Growing The Exotic Eggplant Market
By VINELAND RESEARCH and INNOVATION CENTRE
Eggplant consumption – particularly exotic varieties not previously grown in Canada – is forecasted to increase 130 per cent by 2030 to 55 million kilograms.
By VINELAND RESEARCH and INNOVATION CENTRE
March 2016 — With the highest per capita immigration rate in the world, Canada’s produce consumption is continually evolving.
Based on Statistics Canada reported patterns of growth over the last five years, eggplant consumption – particularly exotic varieties not previously grown in Canada – is forecasted to increase 130 per cent by 2030 to 55 million kilograms.
This is a market currently largely supplied by imports.
A team at Vineland Research and Innovation Centre (Vineland) is investigating varieties with commercial potential for production in Canada to meet this growing consumer demand and replace imported produce with local.
Dr. Viliam Zvalo (below), Vineland’s research scientist in vegetable production systems, and his team initiated simultaneous research trials on both Chinese long and Indian round eggplant during the 2015 growing season.

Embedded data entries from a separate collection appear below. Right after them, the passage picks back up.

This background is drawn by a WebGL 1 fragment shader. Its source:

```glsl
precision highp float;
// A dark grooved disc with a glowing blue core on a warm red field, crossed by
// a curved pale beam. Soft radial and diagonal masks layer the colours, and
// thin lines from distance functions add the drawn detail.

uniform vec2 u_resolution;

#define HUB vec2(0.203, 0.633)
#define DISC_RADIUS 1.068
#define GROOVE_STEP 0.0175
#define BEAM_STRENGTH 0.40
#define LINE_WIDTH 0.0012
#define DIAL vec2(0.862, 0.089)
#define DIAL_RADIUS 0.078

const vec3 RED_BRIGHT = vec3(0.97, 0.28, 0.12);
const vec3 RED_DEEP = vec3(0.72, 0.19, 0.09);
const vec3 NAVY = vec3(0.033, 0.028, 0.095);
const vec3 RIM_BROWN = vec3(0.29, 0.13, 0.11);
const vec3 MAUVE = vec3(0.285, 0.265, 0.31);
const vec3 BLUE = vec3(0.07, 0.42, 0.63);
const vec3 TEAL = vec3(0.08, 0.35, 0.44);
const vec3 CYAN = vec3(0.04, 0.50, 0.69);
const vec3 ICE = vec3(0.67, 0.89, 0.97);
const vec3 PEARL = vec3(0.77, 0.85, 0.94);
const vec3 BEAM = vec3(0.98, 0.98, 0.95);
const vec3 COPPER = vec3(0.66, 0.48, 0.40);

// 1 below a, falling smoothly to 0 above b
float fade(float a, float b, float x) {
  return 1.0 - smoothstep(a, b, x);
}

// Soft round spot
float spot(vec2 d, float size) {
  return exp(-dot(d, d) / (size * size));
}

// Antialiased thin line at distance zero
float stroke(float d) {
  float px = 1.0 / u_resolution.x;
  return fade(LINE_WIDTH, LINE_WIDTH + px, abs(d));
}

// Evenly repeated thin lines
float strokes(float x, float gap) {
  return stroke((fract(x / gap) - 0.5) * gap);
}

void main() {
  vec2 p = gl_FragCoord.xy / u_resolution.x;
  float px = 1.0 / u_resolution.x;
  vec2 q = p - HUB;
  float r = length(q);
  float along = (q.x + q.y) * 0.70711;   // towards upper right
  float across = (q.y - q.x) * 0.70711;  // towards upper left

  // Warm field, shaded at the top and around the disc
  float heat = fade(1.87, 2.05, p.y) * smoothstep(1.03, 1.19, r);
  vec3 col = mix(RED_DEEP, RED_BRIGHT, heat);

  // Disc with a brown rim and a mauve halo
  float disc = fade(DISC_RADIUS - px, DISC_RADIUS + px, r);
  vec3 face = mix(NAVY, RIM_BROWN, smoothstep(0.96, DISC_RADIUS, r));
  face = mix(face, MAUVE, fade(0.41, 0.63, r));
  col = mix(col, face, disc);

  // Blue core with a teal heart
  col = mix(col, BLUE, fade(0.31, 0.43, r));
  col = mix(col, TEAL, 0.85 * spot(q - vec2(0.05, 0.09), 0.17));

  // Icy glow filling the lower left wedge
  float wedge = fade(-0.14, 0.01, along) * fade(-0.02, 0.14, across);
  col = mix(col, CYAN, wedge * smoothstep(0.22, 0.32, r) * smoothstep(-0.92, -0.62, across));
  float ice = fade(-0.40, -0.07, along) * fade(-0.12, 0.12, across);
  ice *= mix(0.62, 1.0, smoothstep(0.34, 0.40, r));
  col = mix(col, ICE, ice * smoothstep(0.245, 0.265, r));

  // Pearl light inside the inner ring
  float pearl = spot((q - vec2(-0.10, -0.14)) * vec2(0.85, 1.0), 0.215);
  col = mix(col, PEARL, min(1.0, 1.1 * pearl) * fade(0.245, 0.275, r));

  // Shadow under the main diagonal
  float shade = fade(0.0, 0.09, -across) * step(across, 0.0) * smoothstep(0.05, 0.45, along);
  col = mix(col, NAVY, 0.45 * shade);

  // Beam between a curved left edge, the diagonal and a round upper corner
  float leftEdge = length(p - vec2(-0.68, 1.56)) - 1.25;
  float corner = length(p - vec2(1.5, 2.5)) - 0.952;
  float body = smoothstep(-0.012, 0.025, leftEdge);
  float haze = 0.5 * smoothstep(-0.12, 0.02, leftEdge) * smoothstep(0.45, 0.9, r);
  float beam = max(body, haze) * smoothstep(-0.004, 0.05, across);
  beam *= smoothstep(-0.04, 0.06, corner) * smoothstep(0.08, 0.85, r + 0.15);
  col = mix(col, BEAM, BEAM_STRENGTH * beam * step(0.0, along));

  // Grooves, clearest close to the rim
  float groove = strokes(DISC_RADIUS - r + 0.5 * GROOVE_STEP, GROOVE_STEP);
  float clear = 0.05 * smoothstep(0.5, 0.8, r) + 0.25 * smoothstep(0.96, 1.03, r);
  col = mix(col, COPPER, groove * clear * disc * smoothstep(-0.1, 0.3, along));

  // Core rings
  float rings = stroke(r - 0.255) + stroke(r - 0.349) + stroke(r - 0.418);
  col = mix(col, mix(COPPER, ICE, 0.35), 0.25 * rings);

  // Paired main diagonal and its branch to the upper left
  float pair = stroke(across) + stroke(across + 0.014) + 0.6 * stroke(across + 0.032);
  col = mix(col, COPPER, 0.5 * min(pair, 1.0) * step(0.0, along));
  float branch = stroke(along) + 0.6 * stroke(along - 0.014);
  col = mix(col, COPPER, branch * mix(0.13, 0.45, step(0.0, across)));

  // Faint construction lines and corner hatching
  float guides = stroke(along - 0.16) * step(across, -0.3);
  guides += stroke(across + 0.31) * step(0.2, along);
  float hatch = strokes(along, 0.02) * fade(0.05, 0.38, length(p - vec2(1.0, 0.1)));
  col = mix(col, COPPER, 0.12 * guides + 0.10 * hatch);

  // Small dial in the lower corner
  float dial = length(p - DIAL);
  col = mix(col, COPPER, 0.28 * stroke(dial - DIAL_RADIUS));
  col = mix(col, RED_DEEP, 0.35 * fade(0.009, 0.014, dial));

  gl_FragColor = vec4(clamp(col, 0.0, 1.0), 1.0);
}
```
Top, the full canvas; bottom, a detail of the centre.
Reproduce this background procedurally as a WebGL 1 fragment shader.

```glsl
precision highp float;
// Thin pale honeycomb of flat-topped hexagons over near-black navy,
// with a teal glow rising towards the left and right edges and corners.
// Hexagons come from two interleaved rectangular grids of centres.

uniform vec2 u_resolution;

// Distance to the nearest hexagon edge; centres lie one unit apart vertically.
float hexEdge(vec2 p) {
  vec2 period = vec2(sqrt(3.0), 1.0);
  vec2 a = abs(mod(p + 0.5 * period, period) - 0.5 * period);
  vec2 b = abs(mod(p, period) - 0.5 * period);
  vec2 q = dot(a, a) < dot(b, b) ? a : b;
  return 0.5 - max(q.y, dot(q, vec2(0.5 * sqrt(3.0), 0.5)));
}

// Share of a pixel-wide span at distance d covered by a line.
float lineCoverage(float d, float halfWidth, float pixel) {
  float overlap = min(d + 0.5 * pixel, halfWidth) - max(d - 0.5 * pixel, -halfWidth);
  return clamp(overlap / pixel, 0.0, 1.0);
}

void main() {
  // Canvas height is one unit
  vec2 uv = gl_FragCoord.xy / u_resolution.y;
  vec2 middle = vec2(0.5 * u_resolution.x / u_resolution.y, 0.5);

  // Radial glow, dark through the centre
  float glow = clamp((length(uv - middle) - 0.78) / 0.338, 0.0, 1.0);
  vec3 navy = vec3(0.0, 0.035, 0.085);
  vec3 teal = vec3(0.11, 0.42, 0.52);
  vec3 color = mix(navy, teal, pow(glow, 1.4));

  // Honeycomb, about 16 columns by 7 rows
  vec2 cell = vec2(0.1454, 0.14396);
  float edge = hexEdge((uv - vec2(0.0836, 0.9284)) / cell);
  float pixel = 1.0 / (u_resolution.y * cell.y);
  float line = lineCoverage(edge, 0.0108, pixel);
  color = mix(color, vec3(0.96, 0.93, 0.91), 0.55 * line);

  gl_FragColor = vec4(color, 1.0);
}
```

“We undertook a pan-Canadian farm trial with 22 growers to identify eggplant varieties with good agronomic characteristics that meet consumer demands,” explains Zvalo. “We also investigated whether grafting onto different rootstocks improved disease resistance and yield.”
- Six Chinese and Indian eggplant varieties were evaluated for field production; Asia Beauty, Farmers’ Long and Long Purple hybrids showed the best yield potential.

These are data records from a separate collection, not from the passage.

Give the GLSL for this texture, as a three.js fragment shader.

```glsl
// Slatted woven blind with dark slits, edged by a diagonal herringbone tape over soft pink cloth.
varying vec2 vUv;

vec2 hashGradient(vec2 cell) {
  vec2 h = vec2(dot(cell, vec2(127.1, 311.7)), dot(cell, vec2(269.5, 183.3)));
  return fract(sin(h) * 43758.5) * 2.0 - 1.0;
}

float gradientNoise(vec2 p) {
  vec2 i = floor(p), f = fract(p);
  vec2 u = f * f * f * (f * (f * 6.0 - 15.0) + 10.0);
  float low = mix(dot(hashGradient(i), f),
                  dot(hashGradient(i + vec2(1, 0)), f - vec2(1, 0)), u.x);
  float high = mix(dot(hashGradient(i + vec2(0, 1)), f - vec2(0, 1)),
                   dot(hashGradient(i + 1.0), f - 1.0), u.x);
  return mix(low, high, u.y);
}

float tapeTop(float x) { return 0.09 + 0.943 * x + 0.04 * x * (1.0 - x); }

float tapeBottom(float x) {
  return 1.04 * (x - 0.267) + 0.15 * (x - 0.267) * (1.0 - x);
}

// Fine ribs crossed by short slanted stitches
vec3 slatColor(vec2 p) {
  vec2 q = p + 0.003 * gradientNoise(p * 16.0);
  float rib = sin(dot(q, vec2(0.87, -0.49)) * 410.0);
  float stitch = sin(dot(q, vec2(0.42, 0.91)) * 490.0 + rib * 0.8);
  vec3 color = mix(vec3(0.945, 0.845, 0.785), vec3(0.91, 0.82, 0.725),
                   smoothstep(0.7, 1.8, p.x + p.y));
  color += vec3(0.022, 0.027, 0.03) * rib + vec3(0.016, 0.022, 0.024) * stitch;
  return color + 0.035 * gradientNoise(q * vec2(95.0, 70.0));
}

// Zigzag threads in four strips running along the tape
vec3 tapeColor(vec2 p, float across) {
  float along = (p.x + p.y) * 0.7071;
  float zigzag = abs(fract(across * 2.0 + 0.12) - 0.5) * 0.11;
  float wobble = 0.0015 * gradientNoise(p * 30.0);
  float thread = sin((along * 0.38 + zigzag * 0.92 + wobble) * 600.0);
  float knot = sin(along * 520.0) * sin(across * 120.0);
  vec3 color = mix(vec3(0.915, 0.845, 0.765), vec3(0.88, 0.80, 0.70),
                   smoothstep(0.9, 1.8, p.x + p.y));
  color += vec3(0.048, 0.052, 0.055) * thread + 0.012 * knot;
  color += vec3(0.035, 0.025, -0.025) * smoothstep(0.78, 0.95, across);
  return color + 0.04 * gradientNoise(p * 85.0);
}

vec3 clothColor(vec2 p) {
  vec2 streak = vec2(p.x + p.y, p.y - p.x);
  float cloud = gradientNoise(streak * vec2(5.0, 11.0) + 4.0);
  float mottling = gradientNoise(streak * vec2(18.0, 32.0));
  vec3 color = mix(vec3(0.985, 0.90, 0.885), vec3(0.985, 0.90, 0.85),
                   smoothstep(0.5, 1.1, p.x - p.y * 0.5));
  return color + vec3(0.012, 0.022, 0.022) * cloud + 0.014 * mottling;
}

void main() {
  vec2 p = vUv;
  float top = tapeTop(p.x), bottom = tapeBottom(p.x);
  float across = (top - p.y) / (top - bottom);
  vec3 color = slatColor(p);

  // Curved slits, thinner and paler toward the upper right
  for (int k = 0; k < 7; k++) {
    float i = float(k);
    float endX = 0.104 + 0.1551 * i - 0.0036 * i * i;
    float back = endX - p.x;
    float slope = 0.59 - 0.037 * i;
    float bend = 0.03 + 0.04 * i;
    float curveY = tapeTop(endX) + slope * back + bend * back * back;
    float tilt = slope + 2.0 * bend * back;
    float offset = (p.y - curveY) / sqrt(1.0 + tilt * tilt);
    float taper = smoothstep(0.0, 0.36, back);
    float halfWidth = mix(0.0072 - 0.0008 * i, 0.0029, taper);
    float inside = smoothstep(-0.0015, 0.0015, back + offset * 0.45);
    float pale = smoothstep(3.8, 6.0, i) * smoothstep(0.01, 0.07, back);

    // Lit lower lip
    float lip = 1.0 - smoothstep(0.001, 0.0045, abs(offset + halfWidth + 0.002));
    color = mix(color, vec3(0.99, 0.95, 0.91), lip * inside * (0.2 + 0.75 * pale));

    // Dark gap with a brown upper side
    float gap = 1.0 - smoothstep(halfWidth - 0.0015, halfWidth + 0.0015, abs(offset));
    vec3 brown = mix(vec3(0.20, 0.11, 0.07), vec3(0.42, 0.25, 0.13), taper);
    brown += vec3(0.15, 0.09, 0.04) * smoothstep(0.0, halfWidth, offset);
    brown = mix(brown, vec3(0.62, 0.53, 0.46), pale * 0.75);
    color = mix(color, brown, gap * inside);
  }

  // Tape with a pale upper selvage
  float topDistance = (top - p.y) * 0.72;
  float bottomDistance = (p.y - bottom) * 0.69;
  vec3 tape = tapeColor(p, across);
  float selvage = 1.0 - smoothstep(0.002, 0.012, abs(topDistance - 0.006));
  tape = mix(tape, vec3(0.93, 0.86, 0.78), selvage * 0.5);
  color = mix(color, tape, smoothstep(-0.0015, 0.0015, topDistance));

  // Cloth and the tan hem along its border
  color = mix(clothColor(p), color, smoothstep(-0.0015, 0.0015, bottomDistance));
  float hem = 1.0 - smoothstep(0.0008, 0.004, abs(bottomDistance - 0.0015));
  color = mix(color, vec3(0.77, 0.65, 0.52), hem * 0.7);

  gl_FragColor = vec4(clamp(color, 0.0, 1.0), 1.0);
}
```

- Nine varieties of eggplant were also investigated for greenhouse production; Long Purple and Purple Comet hybrids showed the most promise.

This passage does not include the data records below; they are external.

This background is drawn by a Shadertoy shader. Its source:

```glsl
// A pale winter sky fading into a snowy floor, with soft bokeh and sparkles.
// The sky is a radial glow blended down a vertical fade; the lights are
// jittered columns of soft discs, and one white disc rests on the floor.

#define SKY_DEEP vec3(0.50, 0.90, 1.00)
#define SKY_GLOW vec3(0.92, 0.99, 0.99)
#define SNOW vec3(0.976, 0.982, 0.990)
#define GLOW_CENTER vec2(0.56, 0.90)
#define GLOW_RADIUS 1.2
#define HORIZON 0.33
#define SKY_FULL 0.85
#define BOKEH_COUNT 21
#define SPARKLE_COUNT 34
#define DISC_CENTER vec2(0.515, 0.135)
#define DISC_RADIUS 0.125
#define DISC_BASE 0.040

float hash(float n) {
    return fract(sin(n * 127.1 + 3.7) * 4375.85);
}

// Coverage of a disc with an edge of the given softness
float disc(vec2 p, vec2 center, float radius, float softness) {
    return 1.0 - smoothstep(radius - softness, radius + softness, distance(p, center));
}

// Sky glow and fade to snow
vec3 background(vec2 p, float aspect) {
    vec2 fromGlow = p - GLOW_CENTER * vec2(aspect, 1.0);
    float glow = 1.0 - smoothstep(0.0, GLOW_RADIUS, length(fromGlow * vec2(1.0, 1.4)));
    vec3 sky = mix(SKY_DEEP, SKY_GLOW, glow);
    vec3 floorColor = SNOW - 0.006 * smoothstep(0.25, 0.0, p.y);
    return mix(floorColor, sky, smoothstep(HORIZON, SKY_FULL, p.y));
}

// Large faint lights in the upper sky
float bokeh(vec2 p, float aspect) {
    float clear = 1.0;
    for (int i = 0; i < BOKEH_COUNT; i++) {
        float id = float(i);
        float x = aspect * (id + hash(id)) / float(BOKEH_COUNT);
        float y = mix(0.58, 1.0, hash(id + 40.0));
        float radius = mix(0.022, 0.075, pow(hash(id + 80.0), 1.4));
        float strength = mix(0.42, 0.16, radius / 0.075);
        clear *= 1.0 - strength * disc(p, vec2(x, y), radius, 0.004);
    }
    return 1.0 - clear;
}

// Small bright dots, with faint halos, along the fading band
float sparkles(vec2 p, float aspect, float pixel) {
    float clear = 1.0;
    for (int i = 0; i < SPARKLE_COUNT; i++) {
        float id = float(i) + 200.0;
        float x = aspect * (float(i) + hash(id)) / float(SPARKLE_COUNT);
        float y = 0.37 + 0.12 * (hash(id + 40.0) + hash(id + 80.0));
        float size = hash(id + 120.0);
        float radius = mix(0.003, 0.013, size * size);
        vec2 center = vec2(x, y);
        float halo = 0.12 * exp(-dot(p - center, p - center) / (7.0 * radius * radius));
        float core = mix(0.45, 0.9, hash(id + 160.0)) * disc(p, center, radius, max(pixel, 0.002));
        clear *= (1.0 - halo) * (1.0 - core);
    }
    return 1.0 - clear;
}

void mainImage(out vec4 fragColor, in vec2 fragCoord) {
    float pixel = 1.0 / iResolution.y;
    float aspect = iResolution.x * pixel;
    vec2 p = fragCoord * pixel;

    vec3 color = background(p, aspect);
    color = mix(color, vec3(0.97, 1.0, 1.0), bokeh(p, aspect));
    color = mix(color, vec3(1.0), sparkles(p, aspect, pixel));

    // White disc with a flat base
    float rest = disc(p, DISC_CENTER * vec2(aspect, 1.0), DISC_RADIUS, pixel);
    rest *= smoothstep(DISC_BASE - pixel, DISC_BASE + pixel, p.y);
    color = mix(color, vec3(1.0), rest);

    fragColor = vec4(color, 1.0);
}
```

Grafting onto tolerant tomato rootstock is an effective technique to overcome soilborne disease for field eggplant and to improve vigour and yield for greenhouse eggplant.
Using a Maxifort rootstock, the Vineland team achieved an 84 per cent increase in yield for the Long Purple hybrid in a greenhouse setting. On the other hand, when grafted onto Maxifort rootstock for field production, flowering and fruit set were delayed, which is undesirable.
Farm trials on different rootstocks will be undertaken this year.
“We have also used row covers in field production to obtain an earlier harvest,” says Zvalo. “Modifications of the growing environment through the use of row covers and black plastic mulch are necessary to grow eggplant in Canada.”
As with any new crop, it takes some knowledge and experience to be successful in eggplant production.
Since eggplant is in the Solanaceae (Nightshade) family, insect and disease pressure can be expected to be similar or perhaps slightly higher than other crops in this group (such as tomato and pepper). The major pests are thrips, mites, aphids and whiteflies. Powdery mildew may need to be monitored and treated.
In a high-wire greenhouse, Chinese long eggplant will need to be lowered as the growth rate is high, especially when grafted on Maxifort rootstock.
Following two variety screening trials in a low-wire greenhouse in 2015, the project moved into a newly constructed high-wire greenhouse. Four hybrid varieties of Chinese long and Indian round eggplant were selected and grafted on six different rootstock with the objective to identify the best combination of rootstock and scion (variety) for high yield and quality. This trial is scheduled for 2016 and 2017.
“As new varieties are coming to the market continuously, they are being placed in “an observation block” and screened for desirable traits,” says Zvalo. “Currently we have about a dozen varieties in the observation block.”
This research project is funded by Agriculture and Agri-Food Canada’s Agricultural Innovation Program, Growing Forward 2 (GF2), a federal-provincial-territorial initiative and with support from the Ontario Fruit and Vegetable Growers’ Association and participating growers across Canada.
Dr. Viliam Zvalo joined Vineland Research and Innovation Centre in 2014. In his role at Vineland, he investigates field and greenhouse production of world crops and other new crop opportunities for Canadian growers. He brings a wealth of experience after spending 13 years at Perennia Food and Agriculture Inc. in Nova Scotia where he provided support to vegetable producers and managed numerous research projects in new vegetable crop development, cultivar testing, pest management and evaluation of different production systems and methods. He holds a PhD in plant physiology/soil ecology from the Slovak University of Agriculture in Nitra, Slovakia, and an Executive MBA from Saint Mary’s University in Halifax.